# Work required
Set down every entry exactly as given. Pictures are to be left out.

....

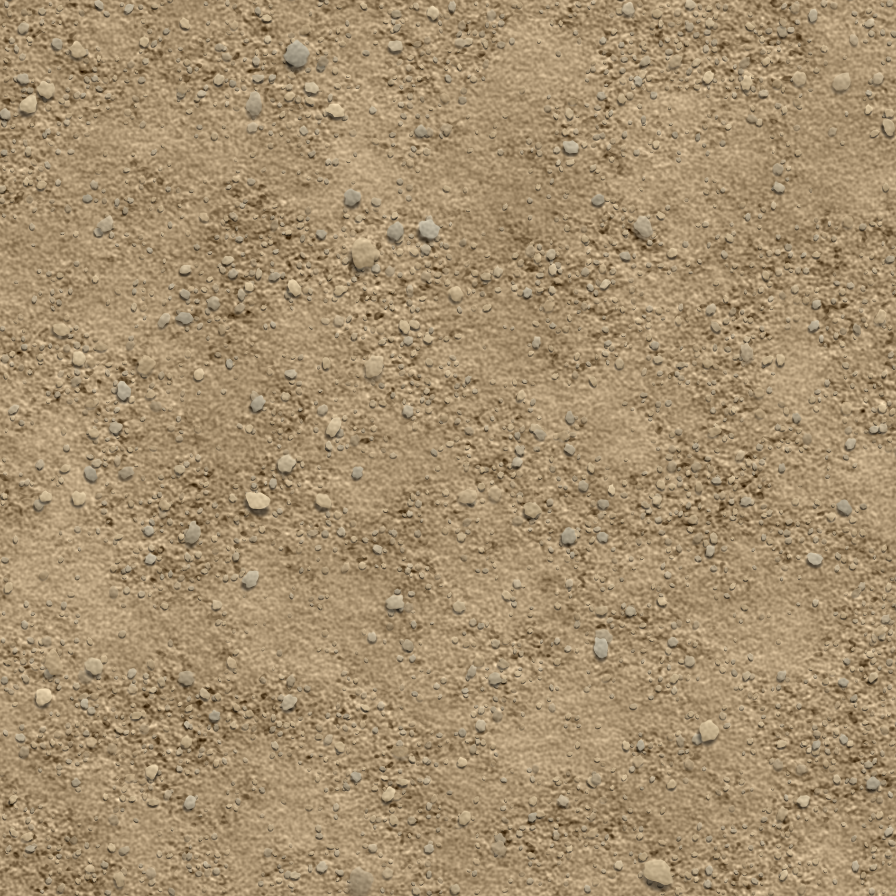
Write a three.js fragment shader that draws this texture.

```glsl
// Dry sandy soil with crumbly patches and scattered, half-buried pebbles.
#define DIRT vec3(0.632, 0.540, 0.410)
#define STONE_GREY vec3(0.685, 0.650, 0.570)
#define STONE_CREAM vec3(0.790, 0.710, 0.570)
#define TINT vec3(1.0, 0.97, 0.90)
#define LIGHT vec2(0.243, 0.970)
#define RELIEF 1.25
#define GRIT 0.15
#define MOTTLE 0.080
#define CREVICE 0.24
#define SHADOW 0.52
#define EDGE 0.0012

varying vec2 vUv;

vec2 hash2(vec2 p) {
  vec3 q = fract(p.xyx * vec3(0.1031, 0.1030, 0.0973));
  q += dot(q, q.yzx + 33.33);
  return fract((q.xx + q.yz) * q.zy);
}

vec2 gradient(vec2 cell) {
  float angle = 6.2832 * hash2(cell + 71.0).x;
  return vec2(cos(angle), sin(angle));
}

float gradientNoise(vec2 p) {
  vec2 i = floor(p), f = p - i;
  vec2 u = f * f * f * (f * (f * 6.0 - 15.0) + 10.0);
  vec2 e = vec2(1.0, 0.0);
  float low = mix(dot(gradient(i), f), dot(gradient(i + e), f - e), u.x);
  float high = mix(dot(gradient(i + e.yx), f - e.yx),
                   dot(gradient(i + 1.0), f - 1.0), u.x);
  return mix(low, high, u.y);
}

// Where the soil is broken up: 0 is smooth, 1 is crumbly.
float roughness(vec2 p) {
  float n = gradientNoise(p * 8.0 + 3.0) + 0.8 * gradientNoise(p * 21.0 + 40.0);
  return smoothstep(-0.50, 0.50, n);
}

// Height of the soil, with finer octaves stronger on crumbly ground.
float soilHeight(vec2 p, float rough) {
  mat2 turn = mat2(0.8, 0.6, -0.6, 0.8);
  vec2 q = p * 27.0;
  float height = 0.0, amp = 0.28;
  for (int i = 0; i < 4; i++) {
    height += amp * gradientNoise(q);
    q = turn * q * 2.0 + 17.0;
    amp *= i == 0 ? mix(0.65, 0.95, rough) : 0.78;
  }
  return height;
}

// Scatter lit stones over a jittered grid; radius is a fraction of a cell.
vec3 scatter(vec3 col, vec2 p, float cells, float chance, float radius,
             float greyness, float grain) {
  vec2 home = floor(p * cells);
  for (int y = -1; y <= 1; y++)
  for (int x = -1; x <= 1; x++) {
    vec2 id = home + vec2(float(x), float(y));
    vec2 pick = hash2(id + cells * 7.0);
    if (pick.x > chance * 1.8) continue;
    vec2 jitter = hash2(id + cells * 3.0 + 19.0);
    vec2 centre = (id + 0.2 + 0.6 * jitter) / cells;
    float r = radius / cells * mix(0.6, 1.2, pick.y * pick.y);
    vec2 n = (p - centre) / r;
    if (dot(n, n) > 5.0) continue;
    if (pick.x > chance * mix(0.2, 1.8, roughness(centre))) continue;

    // Rounded, slightly angular outline
    vec2 kind = hash2(id + cells * 5.0 + 53.0);
    float angle = 6.2832 * kind.x;
    float c = cos(angle), s = sin(angle);
    mat2 spin = mat2(c, s, -s, c);
    vec2 stretch = vec2(1.0, mix(1.0, 1.6, jitter.x));
    vec2 q = spin * n * stretch;
    float facet = max(abs(q.x), 0.5 * abs(q.x) + 0.87 * abs(q.y));
    float d = mix(length(q), facet, 0.5) + 0.42 * gradientNoise(q * 1.2 + id + 0.37);

    // Contact shadow on the far side from the light
    vec2 below = spin * (n + LIGHT * 0.45) * stretch;
    float shade = 1.0 - smoothstep(0.70, 1.30, length(below));
    float exposed = mix(0.45, 1.0, smoothstep(0.0, 0.6, kind.y));
    col *= 1.0 - SHADOW * shade * exposed;

    // Domed body, partly dusted with soil
    float grey = smoothstep(0.2, 0.8, fract(kind.y * 7.0 + greyness));
    vec3 stone = mix(STONE_CREAM, STONE_GREY, grey);
    stone = mix(DIRT * 1.08, stone, mix(0.50, 1.0, greyness) * exposed);
    float slope = dot(n, LIGHT) * smoothstep(0.1, 1.0, d);
    stone += TINT * (0.13 * slope + 0.40 * grain + 0.10 * (jitter.y - 0.5));
    float w = EDGE / r;
    float cover = 1.0 - smoothstep(1.0 - w, 1.0 + w, d);
    col = mix(col, stone, cover * mix(0.7, 1.0, exposed));
  }
  return col;
}

void main() {
  vec2 p = vUv;
  float rough = roughness(p);

  // Soil: broad mottling, lit relief, grit and small dark crevices
  float slope = soilHeight(p, rough) - soilHeight(p + LIGHT * 0.002, rough);
  float grit = gradientNoise(p * 245.0) + 0.6 * gradientNoise(p * 150.0 + 31.0);
  float grain = RELIEF * slope + GRIT * grit;
  float mottle = gradientNoise(p * 6.0 + 90.0) + 0.7 * gradientNoise(p * 17.0 + 9.0);
  float pits = gradientNoise(p * vec2(70.0, 95.0) + 25.0)
             + 0.5 * gradientNoise(p * vec2(150.0, 190.0) + 60.0);
  float crack = smoothstep(0.20, 0.50, pits);
  float tone = grain * mix(0.85, 1.25, rough) + MOTTLE * mottle;
  tone += 0.030 + 0.040 * (0.5 - rough) - CREVICE * crack * rough;
  vec3 col = DIRT + TINT * tone;

  // Stones from crumbs up to pebbles
  col = scatter(col, p, 97.0, 0.30, 0.33, 0.10, grain);
  col = scatter(col, p, 51.0, 0.24, 0.28, 0.40, grain);
  col = scatter(col, p, 26.0, 0.22, 0.23, 0.70, grain);
  col = scatter(col, p, 13.0, 0.13, 0.18, 0.95, grain);

  gl_FragColor = vec4(clamp(col, 0.0, 1.0), 1.0);
}
```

....

# Problem solution
Write a three.js fragment shader that draws this texture.

```glsl
// Dry sandy soil with crumbly patches and scattered, half-buried pebbles.
#define DIRT vec3(0.632, 0.540, 0.410)
#define STONE_GREY vec3(0.685, 0.650, 0.570)
#define STONE_CREAM vec3(0.790, 0.710, 0.570)
#define TINT vec3(1.0, 0.97, 0.90)
#define LIGHT vec2(0.243, 0.970)
#define RELIEF 1.25
#define GRIT 0.15
#define MOTTLE 0.080
#define CREVICE 0.24
#define SHADOW 0.52
#define EDGE 0.0012

varying vec2 vUv;

vec2 hash2(vec2 p) {
  vec3 q = fract(p.xyx * vec3(0.1031, 0.1030, 0.0973));
  q += dot(q, q.yzx + 33.33);
  return fract((q.xx + q.yz) * q.zy);
}

vec2 gradient(vec2 cell) {
  float angle = 6.2832 * hash2(cell + 71.0).x;
  return vec2(cos(angle), sin(angle));
}

float gradientNoise(vec2 p) {
  vec2 i = floor(p), f = p - i;
  vec2 u = f * f * f * (f * (f * 6.0 - 15.0) + 10.0);
  vec2 e = vec2(1.0, 0.0);
  float low = mix(dot(gradient(i), f), dot(gradient(i + e), f - e), u.x);
  float high = mix(dot(gradient(i + e.yx), f - e.yx),
                   dot(gradient(i + 1.0), f - 1.0), u.x);
  return mix(low, high, u.y);
}

// Where the soil is broken up: 0 is smooth, 1 is crumbly.
float roughness(vec2 p) {
  float n = gradientNoise(p * 8.0 + 3.0) + 0.8 * gradientNoise(p * 21.0 + 40.0);
  return smoothstep(-0.50, 0.50, n);
}

// Height of the soil, with finer octaves stronger on crumbly ground.
float soilHeight(vec2 p, float rough) {
  mat2 turn = mat2(0.8, 0.6, -0.6, 0.8);
  vec2 q = p * 27.0;
  float height = 0.0, amp = 0.28;
  for (int i = 0; i < 4; i++) {
    height += amp * gradientNoise(q);
    q = turn * q * 2.0 + 17.0;
    amp *= i == 0 ? mix(0.65, 0.95, rough) : 0.78;
  }
  return height;
}

// Scatter lit stones over a jittered grid; radius is a fraction of a cell.
vec3 scatter(vec3 col, vec2 p, float cells, float chance, float radius,
             float greyness, float grain) {
  vec2 home = floor(p * cells);
  for (int y = -1; y <= 1; y++)
  for (int x = -1; x <= 1; x++) {
    vec2 id = home + vec2(float(x), float(y));
    vec2 pick = hash2(id + cells * 7.0);
    if (pick.x > chance * 1.8) continue;
    vec2 jitter = hash2(id + cells * 3.0 + 19.0);
    vec2 centre = (id + 0.2 + 0.6 * jitter) / cells;
    float r = radius / cells * mix(0.6, 1.2, pick.y * pick.y);
    vec2 n = (p - centre) / r;
    if (dot(n, n) > 5.0) continue;
    if (pick.x > chance * mix(0.2, 1.8, roughness(centre))) continue;

    // Rounded, slightly angular outline
    vec2 kind = hash2(id + cells * 5.0 + 53.0);
    float angle = 6.2832 * kind.x;
    float c = cos(angle), s = sin(angle);
    mat2 spin = mat2(c, s, -s, c);
    vec2 stretch = vec2(1.0, mix(1.0, 1.6, jitter.x));
    vec2 q = spin * n * stretch;
    float facet = max(abs(q.x), 0.5 * abs(q.x) + 0.87 * abs(q.y));
    float d = mix(length(q), facet, 0.5) + 0.42 * gradientNoise(q * 1.2 + id + 0.37);

    // Contact shadow on the far side from the light
    vec2 below = spin * (n + LIGHT * 0.45) * stretch;
    float shade = 1.0 - smoothstep(0.70, 1.30, length(below));
    float exposed = mix(0.45, 1.0, smoothstep(0.0, 0.6, kind.y));
    col *= 1.0 - SHADOW * shade * exposed;

    // Domed body, partly dusted with soil
    float grey = smoothstep(0.2, 0.8, fract(kind.y * 7.0 + greyness));
    vec3 stone = mix(STONE_CREAM, STONE_GREY, grey);
    stone = mix(DIRT * 1.08, stone, mix(0.50, 1.0, greyness) * exposed);
    float slope = dot(n, LIGHT) * smoothstep(0.1, 1.0, d);
    stone += TINT * (0.13 * slope + 0.40 * grain + 0.10 * (jitter.y - 0.5));
    float w = EDGE / r;
    float cover = 1.0 - smoothstep(1.0 - w, 1.0 + w, d);
    col = mix(col, stone, cover * mix(0.7, 1.0, exposed));
  }
  return col;
}

void main() {
  vec2 p = vUv;
  float rough = roughness(p);

  // Soil: broad mottling, lit relief, grit and small dark crevices
  float slope = soilHeight(p, rough) - soilHeight(p + LIGHT * 0.002, rough);
  float grit = gradientNoise(p * 245.0) + 0.6 * gradientNoise(p * 150.0 + 31.0);
  float grain = RELIEF * slope + GRIT * grit;
  float mottle = gradientNoise(p * 6.0 + 90.0) + 0.7 * gradientNoise(p * 17.0 + 9.0);
  float pits = gradientNoise(p * vec2(70.0, 95.0) + 25.0)
             + 0.5 * gradientNoise(p * vec2(150.0, 190.0) + 60.0);
  float crack = smoothstep(0.20, 0.50, pits);
  float tone = grain * mix(0.85, 1.25, rough) + MOTTLE * mottle;
  tone += 0.030 + 0.040 * (0.5 - rough) - CREVICE * crack * rough;
  vec3 col = DIRT + TINT * tone;

  // Stones from crumbs up to pebbles
  col = scatter(col, p, 97.0, 0.30, 0.33, 0.10, grain);
  col = scatter(col, p, 51.0, 0.24, 0.28, 0.40, grain);
  col = scatter(col, p, 26.0, 0.22, 0.23, 0.70, grain);
  col = scatter(col, p, 13.0, 0.13, 0.18, 0.95, grain);

  gl_FragColor = vec4(clamp(col, 0.0, 1.0), 1.0);
}
```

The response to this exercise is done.